* [BRIEF]
Exactly reproduce all the records, keeping pictures out of the copy.

Data entries:
□ □ □ □

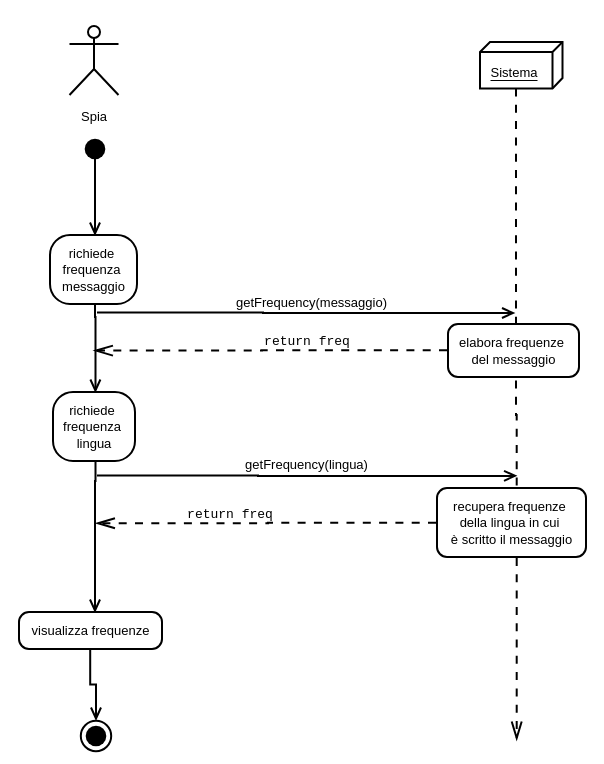
<!DOCTYPE html>
<html lang="it">
<head>
<meta charset="utf-8">
<title>Diagramma di attività: Spia e Sistema</title>
<style>
:root { --ink: #000; --paper: #fff; }
* { box-sizing: border-box; margin: 0; }
html, body { width: 604px; height: 764px; overflow: hidden; background: var(--paper); }
.diagram {
  position: relative; width: 604px; height: 764px; overflow: hidden;
  color: var(--ink); font: 13px/16.5px "Liberation Sans", Arial, sans-serif;
}
.connectors { position: absolute; left: 0; top: 0; fill: none; stroke: var(--ink); stroke-width: 2; }
.dashed { stroke-dasharray: 8 8.3; }
.solid { fill: var(--ink); stroke: none; }
.box { fill: var(--paper); }
.activity, .label { position: absolute; white-space: nowrap; text-align: center; }
.activity {
  display: flex; align-items: center; justify-content: center;
  border: 2px solid var(--ink); background: var(--paper); padding-top: 2px;
}
.round { border-radius: 21px; }
.soft { border-radius: 11px; }
.label { transform: translateX(-50%); }
.reply { font-family: "Liberation Mono", "Courier New", monospace; }
.system-name { border-bottom: 1px solid var(--ink); line-height: 15px; }
.ask-message { left: 49px; top: 234px; width: 89px; height: 71px; }
.ask-language { left: 52px; top: 391px; width: 84px; height: 71px; }
.show { left: 18px; top: 611px; width: 145px; height: 39px; }
.process { left: 447px; top: 323px; width: 133px; height: 55px; }
.fetch { left: 436px; top: 487px; width: 151px; height: 71px; }
.nudge { position: relative; left: 2px; }
.nudge-less { position: relative; left: -2px; }
</style>
</head>
<body>
<main class="diagram">
  <svg class="connectors" width="604" height="764" viewBox="0 0 604 764" aria-hidden="true">
    <defs>
      <path id="arrow-down" d="M-5-11 0 0 5-11"/>
      <path id="arrow-right" d="M-11-5 0 0-11 5"/>
      <path id="arrow-left" d="M17-5 0 0 17 5"/>
    </defs>

    <g id="actor">
      <circle cx="94" cy="32" r="6"/>
      <path d="M94 38V69M69.500 44H118.500M69.500 95 94 69 118.500 95"/>
    </g>

    <g id="system-node">
      <path class="box" d="M480 52 490 42H562.500V78L552.500 88.500H480Z"/>
      <path d="M480 52H552.500V88.500M552.500 52 562.500 42"/>
    </g>

    <g id="system-lifeline" stroke-dasharray="8 8.300">
      <path d="M516 88.500V323"/>
      <path d="M516 380.500V415H516.700V487"/>
      <path d="M516.700 558V738"/>
    </g>
    <path d="M511.700 721.500 516.700 738 521.700 721.500"/>

    <g id="control-flow">
      <circle class="solid" cx="95" cy="149" r="10.300"/>
      <path d="M95 149V233"/>
      <use href="#arrow-down" x="95" y="233.500"/>
      <path d="M95 304V317H95.500V390"/>
      <use href="#arrow-down" x="95.400" y="390.500"/>
      <path d="M95.500 461V481H95V610"/>
      <use href="#arrow-down" x="95" y="610.500"/>
      <path d="M90.200 649V684.500H96V718"/>
      <use href="#arrow-down" x="96" y="718.500"/>
      <circle cx="96" cy="736" r="15.200"/>
      <circle class="solid" cx="96" cy="736" r="10.300"/>
    </g>

    <g id="messages">
      <path d="M97 312.500H263V313H513"/>
      <use href="#arrow-right" x="513" y="313"/>
      <path d="M97 475.500H258V476H515"/>
      <use href="#arrow-right" x="515" y="475.800"/>
      <path class="dashed" d="M447 350.300H262V350.600H97"/>
      <use href="#arrow-left" x="96" y="350.600"/>
      <path class="dashed" d="M436 522.800H268V523.200H99"/>
      <use href="#arrow-left" x="98" y="523.200"/>
    </g>
  </svg>

  <p class="label" style="left:94px;top:109px">Spia</p>
  <p class="label system-name" style="left:514px;top:65px">Sistema</p>

  <div class="activity round ask-message"><p><span class="nudge-less">richiede</span><br><span class="nudge-less">frequenza</span><br>messaggio</p></div>
  <div class="activity round ask-language"><p><span class="nudge-less">richiede</span><br><span class="nudge-less">frequenza</span><br>lingua</p></div>
  <div class="activity soft show"><p>visualizza frequenze</p></div>
  <div class="activity soft process"><p><span class="nudge-less">elabora frequenze</span><br>del messaggio</p></div>
  <div class="activity soft fetch"><p><span class="nudge-less">recupera frequenze</span><br><span class="nudge-less">della lingua in cui</span><br>è scritto il messaggio</p></div>

  <p class="label" style="left:311.500px;top:295px">getFrequency(messaggio)</p>
  <p class="label reply" style="left:307px;top:334px">return freq</p>
  <p class="label" style="left:306.500px;top:457px">getFrequency(lingua)</p>
  <p class="label reply" style="left:230px;top:507px">return freq</p>
</main>
</body>
</html>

□ □ □ □

* [WRITTEN SOLUTION]
<!DOCTYPE html>
<html lang="it">
<head>
<meta charset="utf-8">
<title>Diagramma di attività: Spia e Sistema</title>
<style>
:root { --ink: #000; --paper: #fff; }
* { box-sizing: border-box; margin: 0; }
html, body { width: 604px; height: 764px; overflow: hidden; background: var(--paper); }
.diagram {
  position: relative; width: 604px; height: 764px; overflow: hidden;
  color: var(--ink); font: 13px/16.5px "Liberation Sans", Arial, sans-serif;
}
.connectors { position: absolute; left: 0; top: 0; fill: none; stroke: var(--ink); stroke-width: 2; }
.dashed { stroke-dasharray: 8 8.3; }
.solid { fill: var(--ink); stroke: none; }
.box { fill: var(--paper); }
.activity, .label { position: absolute; white-space: nowrap; text-align: center; }
.activity {
  display: flex; align-items: center; justify-content: center;
  border: 2px solid var(--ink); background: var(--paper); padding-top: 2px;
}
.round { border-radius: 21px; }
.soft { border-radius: 11px; }
.label { transform: translateX(-50%); }
.reply { font-family: "Liberation Mono", "Courier New", monospace; }
.system-name { border-bottom: 1px solid var(--ink); line-height: 15px; }
.ask-message { left: 49px; top: 234px; width: 89px; height: 71px; }
.ask-language { left: 52px; top: 391px; width: 84px; height: 71px; }
.show { left: 18px; top: 611px; width: 145px; height: 39px; }
.process { left: 447px; top: 323px; width: 133px; height: 55px; }
.fetch { left: 436px; top: 487px; width: 151px; height: 71px; }
.nudge { position: relative; left: 2px; }
.nudge-less { position: relative; left: -2px; }
</style>
</head>
<body>
<main class="diagram">
  <svg class="connectors" width="604" height="764" viewBox="0 0 604 764" aria-hidden="true">
    <defs>
      <path id="arrow-down" d="M-5-11 0 0 5-11"/>
      <path id="arrow-right" d="M-11-5 0 0-11 5"/>
      <path id="arrow-left" d="M17-5 0 0 17 5"/>
    </defs>

    <g id="actor">
      <circle cx="94" cy="32" r="6"/>
      <path d="M94 38V69M69.500 44H118.500M69.500 95 94 69 118.500 95"/>
    </g>

    <g id="system-node">
      <path class="box" d="M480 52 490 42H562.500V78L552.500 88.500H480Z"/>
      <path d="M480 52H552.500V88.500M552.500 52 562.500 42"/>
    </g>

    <g id="system-lifeline" stroke-dasharray="8 8.300">
      <path d="M516 88.500V323"/>
      <path d="M516 380.500V415H516.700V487"/>
      <path d="M516.700 558V738"/>
    </g>
    <path d="M511.700 721.500 516.700 738 521.700 721.500"/>

    <g id="control-flow">
      <circle class="solid" cx="95" cy="149" r="10.300"/>
      <path d="M95 149V233"/>
      <use href="#arrow-down" x="95" y="233.500"/>
      <path d="M95 304V317H95.500V390"/>
      <use href="#arrow-down" x="95.400" y="390.500"/>
      <path d="M95.500 461V481H95V610"/>
      <use href="#arrow-down" x="95" y="610.500"/>
      <path d="M90.200 649V684.500H96V718"/>
      <use href="#arrow-down" x="96" y="718.500"/>
      <circle cx="96" cy="736" r="15.200"/>
      <circle class="solid" cx="96" cy="736" r="10.300"/>
    </g>

    <g id="messages">
      <path d="M97 312.500H263V313H513"/>
      <use href="#arrow-right" x="513" y="313"/>
      <path d="M97 475.500H258V476H515"/>
      <use href="#arrow-right" x="515" y="475.800"/>
      <path class="dashed" d="M447 350.300H262V350.600H97"/>
      <use href="#arrow-left" x="96" y="350.600"/>
      <path class="dashed" d="M436 522.800H268V523.200H99"/>
      <use href="#arrow-left" x="98" y="523.200"/>
    </g>
  </svg>

  <p class="label" style="left:94px;top:109px">Spia</p>
  <p class="label system-name" style="left:514px;top:65px">Sistema</p>

  <div class="activity round ask-message"><p><span class="nudge-less">richiede</span><br><span class="nudge-less">frequenza</span><br>messaggio</p></div>
  <div class="activity round ask-language"><p><span class="nudge-less">richiede</span><br><span class="nudge-less">frequenza</span><br>lingua</p></div>
  <div class="activity soft show"><p>visualizza frequenze</p></div>
  <div class="activity soft process"><p><span class="nudge-less">elabora frequenze</span><br>del messaggio</p></div>
  <div class="activity soft fetch"><p><span class="nudge-less">recupera frequenze</span><br><span class="nudge-less">della lingua in cui</span><br>è scritto il messaggio</p></div>

  <p class="label" style="left:311.500px;top:295px">getFrequency(messaggio)</p>
  <p class="label reply" style="left:307px;top:334px">return freq</p>
  <p class="label" style="left:306.500px;top:457px">getFrequency(lingua)</p>
  <p class="label reply" style="left:230px;top:507px">return freq</p>
</main>
</body>
</html>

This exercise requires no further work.